Since the beginning of the Russian war against Ukraine, a reported 1,500 Belarusian volunteers have been fighting for Ukraine.

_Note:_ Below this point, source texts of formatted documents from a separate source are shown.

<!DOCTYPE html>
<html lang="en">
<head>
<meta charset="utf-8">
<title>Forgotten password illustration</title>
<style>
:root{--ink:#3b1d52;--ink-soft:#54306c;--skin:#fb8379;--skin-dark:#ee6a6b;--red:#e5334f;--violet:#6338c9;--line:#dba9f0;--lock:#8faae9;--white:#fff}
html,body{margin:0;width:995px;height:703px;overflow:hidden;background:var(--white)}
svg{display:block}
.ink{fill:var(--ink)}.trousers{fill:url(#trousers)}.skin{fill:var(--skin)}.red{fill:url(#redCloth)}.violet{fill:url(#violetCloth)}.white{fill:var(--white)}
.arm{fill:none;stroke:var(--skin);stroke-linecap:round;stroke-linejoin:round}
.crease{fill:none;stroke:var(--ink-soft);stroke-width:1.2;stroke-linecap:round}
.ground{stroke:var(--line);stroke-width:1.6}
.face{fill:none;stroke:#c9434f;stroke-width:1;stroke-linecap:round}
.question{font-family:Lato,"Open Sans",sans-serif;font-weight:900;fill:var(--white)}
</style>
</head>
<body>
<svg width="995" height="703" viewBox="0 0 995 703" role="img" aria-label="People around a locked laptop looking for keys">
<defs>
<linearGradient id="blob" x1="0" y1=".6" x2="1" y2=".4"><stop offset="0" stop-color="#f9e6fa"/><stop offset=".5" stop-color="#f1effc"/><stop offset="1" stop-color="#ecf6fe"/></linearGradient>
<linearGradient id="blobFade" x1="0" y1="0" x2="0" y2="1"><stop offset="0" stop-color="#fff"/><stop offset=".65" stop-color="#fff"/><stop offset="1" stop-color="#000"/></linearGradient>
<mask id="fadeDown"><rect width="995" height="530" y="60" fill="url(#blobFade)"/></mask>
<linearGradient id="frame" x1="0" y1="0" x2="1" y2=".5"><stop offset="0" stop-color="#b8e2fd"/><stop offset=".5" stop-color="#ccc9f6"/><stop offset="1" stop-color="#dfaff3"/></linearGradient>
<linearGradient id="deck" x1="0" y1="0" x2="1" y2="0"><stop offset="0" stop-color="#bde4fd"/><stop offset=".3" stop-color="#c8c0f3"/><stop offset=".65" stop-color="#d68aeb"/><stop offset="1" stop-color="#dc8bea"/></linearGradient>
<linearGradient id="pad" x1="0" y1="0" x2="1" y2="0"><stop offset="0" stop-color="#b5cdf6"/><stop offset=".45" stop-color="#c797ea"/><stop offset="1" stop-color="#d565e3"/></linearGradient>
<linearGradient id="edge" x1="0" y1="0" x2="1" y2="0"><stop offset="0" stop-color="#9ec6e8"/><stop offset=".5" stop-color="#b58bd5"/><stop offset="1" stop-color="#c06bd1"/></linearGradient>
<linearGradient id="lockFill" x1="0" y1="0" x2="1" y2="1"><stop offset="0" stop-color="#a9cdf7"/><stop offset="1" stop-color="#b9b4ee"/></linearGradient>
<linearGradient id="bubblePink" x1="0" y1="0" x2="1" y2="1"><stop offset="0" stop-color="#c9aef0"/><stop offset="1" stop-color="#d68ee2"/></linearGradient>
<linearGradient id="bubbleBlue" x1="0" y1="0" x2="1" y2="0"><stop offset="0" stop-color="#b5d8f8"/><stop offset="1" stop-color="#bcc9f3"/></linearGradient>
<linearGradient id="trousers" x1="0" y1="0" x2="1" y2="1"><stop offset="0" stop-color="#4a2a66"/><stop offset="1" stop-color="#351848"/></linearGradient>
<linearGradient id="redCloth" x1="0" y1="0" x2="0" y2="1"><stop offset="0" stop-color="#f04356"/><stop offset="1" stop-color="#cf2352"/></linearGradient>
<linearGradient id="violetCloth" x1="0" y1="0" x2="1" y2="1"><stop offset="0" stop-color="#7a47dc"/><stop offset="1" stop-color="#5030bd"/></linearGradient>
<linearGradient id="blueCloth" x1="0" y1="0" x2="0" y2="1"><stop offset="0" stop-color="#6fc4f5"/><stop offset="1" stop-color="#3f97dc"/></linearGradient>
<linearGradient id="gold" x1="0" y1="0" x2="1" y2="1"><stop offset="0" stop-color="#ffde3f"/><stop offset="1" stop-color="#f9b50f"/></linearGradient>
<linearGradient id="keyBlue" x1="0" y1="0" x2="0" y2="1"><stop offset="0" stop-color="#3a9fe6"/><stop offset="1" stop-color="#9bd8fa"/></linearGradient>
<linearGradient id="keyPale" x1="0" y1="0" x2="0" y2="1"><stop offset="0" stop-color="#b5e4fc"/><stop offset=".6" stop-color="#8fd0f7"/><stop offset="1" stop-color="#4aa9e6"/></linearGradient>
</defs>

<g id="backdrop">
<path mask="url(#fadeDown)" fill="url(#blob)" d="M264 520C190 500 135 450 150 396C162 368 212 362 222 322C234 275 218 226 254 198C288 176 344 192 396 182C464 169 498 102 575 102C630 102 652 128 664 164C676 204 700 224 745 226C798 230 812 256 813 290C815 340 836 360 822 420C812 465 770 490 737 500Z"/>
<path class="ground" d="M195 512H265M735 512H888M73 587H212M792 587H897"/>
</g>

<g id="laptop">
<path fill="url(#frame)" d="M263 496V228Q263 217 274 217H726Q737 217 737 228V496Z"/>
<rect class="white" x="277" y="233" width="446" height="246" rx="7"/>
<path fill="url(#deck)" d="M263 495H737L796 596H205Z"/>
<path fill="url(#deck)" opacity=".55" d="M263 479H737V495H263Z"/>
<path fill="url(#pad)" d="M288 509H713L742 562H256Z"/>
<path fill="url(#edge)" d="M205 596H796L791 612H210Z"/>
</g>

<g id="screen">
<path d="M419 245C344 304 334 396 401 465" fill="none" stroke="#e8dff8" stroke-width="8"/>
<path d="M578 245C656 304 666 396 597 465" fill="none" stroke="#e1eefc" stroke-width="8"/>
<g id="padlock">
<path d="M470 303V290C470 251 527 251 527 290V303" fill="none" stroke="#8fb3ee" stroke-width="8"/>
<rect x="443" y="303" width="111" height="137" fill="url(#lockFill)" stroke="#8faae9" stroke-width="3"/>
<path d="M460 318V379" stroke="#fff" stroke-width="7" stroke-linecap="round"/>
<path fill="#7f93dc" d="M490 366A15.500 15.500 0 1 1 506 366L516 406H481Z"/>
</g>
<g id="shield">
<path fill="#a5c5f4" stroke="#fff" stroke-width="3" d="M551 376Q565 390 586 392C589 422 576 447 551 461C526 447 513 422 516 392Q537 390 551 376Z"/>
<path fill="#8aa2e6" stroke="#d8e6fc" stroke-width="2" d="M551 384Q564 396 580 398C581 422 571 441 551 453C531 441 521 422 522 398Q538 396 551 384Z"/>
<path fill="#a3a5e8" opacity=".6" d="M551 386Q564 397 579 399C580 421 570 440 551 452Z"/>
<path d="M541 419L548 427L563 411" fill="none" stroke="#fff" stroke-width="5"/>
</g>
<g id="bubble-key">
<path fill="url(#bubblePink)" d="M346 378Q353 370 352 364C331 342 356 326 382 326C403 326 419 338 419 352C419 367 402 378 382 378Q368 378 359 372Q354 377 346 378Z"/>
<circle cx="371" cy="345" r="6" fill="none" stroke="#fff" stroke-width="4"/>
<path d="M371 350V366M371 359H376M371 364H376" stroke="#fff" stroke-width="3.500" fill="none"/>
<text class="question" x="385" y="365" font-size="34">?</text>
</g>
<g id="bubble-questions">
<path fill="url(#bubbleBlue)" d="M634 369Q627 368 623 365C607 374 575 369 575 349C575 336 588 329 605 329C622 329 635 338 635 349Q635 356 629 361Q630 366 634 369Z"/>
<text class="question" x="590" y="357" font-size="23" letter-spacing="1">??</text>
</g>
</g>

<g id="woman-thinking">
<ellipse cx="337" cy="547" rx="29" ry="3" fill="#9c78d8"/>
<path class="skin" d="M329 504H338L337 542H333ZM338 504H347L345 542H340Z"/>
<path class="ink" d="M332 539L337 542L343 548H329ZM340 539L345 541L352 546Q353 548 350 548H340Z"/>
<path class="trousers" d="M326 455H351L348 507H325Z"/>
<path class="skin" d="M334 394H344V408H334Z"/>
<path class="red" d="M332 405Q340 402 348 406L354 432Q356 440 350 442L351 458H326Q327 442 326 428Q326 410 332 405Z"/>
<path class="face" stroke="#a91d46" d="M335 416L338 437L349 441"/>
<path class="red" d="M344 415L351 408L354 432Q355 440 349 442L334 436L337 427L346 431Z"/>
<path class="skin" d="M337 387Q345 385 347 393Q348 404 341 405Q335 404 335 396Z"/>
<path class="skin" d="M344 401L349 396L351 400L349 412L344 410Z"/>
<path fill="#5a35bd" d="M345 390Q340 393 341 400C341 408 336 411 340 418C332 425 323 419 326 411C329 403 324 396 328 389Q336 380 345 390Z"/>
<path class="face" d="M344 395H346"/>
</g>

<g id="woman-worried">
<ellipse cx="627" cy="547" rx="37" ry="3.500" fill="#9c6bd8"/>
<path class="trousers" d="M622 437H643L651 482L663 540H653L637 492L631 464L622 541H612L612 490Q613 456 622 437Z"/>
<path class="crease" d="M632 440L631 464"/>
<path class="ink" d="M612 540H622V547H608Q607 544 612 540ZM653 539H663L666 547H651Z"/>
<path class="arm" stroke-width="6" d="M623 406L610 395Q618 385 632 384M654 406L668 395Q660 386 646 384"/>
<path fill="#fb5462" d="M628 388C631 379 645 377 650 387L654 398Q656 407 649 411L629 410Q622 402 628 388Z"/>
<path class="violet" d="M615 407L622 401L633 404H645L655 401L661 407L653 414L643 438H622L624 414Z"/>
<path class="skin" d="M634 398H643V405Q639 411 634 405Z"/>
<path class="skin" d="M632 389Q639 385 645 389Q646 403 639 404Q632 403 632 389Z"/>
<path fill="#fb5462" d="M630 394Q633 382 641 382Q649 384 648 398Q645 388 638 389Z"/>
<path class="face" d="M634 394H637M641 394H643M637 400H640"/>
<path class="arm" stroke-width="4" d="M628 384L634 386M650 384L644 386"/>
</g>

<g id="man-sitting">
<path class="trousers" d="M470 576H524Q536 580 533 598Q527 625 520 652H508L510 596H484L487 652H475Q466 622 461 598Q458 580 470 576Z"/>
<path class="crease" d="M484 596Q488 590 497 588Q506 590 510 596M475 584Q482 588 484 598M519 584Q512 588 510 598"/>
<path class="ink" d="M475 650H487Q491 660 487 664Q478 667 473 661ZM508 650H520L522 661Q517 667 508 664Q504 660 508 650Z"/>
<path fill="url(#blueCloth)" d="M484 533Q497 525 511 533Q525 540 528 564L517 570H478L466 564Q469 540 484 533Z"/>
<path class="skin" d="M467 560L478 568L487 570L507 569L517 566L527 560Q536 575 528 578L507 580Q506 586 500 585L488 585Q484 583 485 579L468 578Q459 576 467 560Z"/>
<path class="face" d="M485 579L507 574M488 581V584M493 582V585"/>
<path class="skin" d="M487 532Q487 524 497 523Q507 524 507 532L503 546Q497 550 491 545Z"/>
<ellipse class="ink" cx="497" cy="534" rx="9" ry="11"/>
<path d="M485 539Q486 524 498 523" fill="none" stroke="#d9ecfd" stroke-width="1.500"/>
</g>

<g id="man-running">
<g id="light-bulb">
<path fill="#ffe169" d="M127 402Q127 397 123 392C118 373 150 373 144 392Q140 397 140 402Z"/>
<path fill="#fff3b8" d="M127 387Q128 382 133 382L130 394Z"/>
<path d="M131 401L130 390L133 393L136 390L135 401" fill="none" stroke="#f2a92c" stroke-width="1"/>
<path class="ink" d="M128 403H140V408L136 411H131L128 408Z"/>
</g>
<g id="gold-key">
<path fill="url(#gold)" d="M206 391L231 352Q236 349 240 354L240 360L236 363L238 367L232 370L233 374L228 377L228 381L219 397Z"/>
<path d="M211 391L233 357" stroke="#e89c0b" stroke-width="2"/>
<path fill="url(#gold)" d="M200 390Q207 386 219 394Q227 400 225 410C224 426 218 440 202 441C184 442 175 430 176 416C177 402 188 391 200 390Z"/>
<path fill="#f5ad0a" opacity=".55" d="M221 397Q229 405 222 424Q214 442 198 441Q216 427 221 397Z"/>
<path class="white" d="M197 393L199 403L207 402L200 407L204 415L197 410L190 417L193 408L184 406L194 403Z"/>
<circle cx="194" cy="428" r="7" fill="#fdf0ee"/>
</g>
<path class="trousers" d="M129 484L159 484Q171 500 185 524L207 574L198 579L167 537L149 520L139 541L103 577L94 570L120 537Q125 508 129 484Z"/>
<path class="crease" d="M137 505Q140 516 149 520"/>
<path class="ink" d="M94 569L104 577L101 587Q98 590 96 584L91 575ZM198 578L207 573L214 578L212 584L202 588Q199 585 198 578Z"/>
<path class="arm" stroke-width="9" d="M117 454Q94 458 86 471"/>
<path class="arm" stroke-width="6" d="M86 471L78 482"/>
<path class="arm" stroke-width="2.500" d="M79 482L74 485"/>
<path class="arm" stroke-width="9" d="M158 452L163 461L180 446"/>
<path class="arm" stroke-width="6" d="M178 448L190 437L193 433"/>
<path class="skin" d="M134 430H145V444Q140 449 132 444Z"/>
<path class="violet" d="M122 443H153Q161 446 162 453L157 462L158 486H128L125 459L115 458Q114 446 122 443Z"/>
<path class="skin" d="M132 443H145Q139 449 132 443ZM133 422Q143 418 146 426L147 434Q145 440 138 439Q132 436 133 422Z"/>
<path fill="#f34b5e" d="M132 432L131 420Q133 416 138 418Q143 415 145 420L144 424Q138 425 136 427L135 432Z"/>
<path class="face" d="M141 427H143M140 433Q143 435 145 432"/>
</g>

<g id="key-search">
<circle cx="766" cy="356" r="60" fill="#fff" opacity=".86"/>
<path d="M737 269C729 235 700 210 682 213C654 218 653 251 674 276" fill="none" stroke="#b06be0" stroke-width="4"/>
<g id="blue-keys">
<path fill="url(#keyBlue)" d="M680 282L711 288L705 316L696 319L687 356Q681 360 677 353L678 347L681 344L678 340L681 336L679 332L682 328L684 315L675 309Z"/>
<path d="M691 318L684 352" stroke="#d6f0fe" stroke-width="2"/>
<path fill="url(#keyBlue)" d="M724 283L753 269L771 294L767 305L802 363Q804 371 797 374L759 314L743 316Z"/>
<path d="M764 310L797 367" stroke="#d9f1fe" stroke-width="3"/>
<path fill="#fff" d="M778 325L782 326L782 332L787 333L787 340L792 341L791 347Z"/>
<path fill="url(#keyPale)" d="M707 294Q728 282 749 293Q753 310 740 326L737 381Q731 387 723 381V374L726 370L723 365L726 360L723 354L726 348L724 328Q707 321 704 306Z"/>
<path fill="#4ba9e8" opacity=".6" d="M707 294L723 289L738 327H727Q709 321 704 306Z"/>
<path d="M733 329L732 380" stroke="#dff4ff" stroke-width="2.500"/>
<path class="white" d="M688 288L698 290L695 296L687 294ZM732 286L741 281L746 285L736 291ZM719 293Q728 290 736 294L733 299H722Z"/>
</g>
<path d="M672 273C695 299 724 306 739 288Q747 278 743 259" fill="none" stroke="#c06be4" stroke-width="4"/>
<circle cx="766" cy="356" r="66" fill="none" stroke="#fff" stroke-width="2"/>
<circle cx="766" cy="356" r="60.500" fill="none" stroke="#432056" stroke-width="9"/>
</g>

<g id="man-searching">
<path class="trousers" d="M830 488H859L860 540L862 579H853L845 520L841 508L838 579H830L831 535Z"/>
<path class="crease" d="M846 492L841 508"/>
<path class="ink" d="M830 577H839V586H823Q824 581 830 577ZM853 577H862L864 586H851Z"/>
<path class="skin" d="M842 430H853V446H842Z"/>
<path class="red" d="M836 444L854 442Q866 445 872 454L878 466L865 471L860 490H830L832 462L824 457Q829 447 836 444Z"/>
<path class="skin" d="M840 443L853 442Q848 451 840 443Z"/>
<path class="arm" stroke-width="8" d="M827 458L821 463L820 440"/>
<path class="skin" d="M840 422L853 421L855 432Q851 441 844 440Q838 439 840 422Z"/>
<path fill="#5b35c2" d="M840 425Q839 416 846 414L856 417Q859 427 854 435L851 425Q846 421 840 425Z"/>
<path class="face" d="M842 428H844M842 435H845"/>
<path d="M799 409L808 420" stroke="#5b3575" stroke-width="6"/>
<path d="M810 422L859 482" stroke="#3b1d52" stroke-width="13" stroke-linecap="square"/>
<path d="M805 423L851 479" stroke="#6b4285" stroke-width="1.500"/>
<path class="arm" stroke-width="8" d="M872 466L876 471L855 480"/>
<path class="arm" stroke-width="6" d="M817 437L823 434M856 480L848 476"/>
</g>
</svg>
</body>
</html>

Belarusian volunteers face imprisonment in Belarus, while Lukashenko's regime persecutes their friends and families.
The real independence day
The Spotlight segment provides readers with the historical context of contemporary events in Belarus.
On July 27, 1990, the Supreme Council (Viarkhouny Saviet) of the Belarusian Soviet Socialist Republic adopted the Declaration of State Sovereignty.
Although remaining a document with no legal power at the moment, the declaration was a crucial event in Belarusian history.
The document proclaimed the sovereignty of Belarus and proclaimed the supremacy of the republican laws over those of the Soviet, declaring that no political party or individual could speak on behalf of the people other than the elected local Supreme Council.
According to the document, Belarus obtained the right to have its own army and police, as well as an independent foreign policy.
Belarus was proclaimed a neutral and nuclear-free state.
A significant role in the document's creation belonged to the Belarusian People's Front (BNF), a pro-independence organization set to spark a national revival in Belarus.
The organization managed to secure 27 seats in the 360-seated Supreme Council, thus forming a parliamentary fraction that advocated for an even more radical version of the declaration.
A year later, on Aug. 25, 1991, after an attempted coup in Moscow, the declaration was proclaimed the country's new constitution, formalizing the full independence of the sovereign Republic of Belarus.
Belarus celebrated its independence on July 27 for the next four years until Lukashenko proposed changing it to July 3, commemorating Minsk being liberated from Nazi Germany in 1944.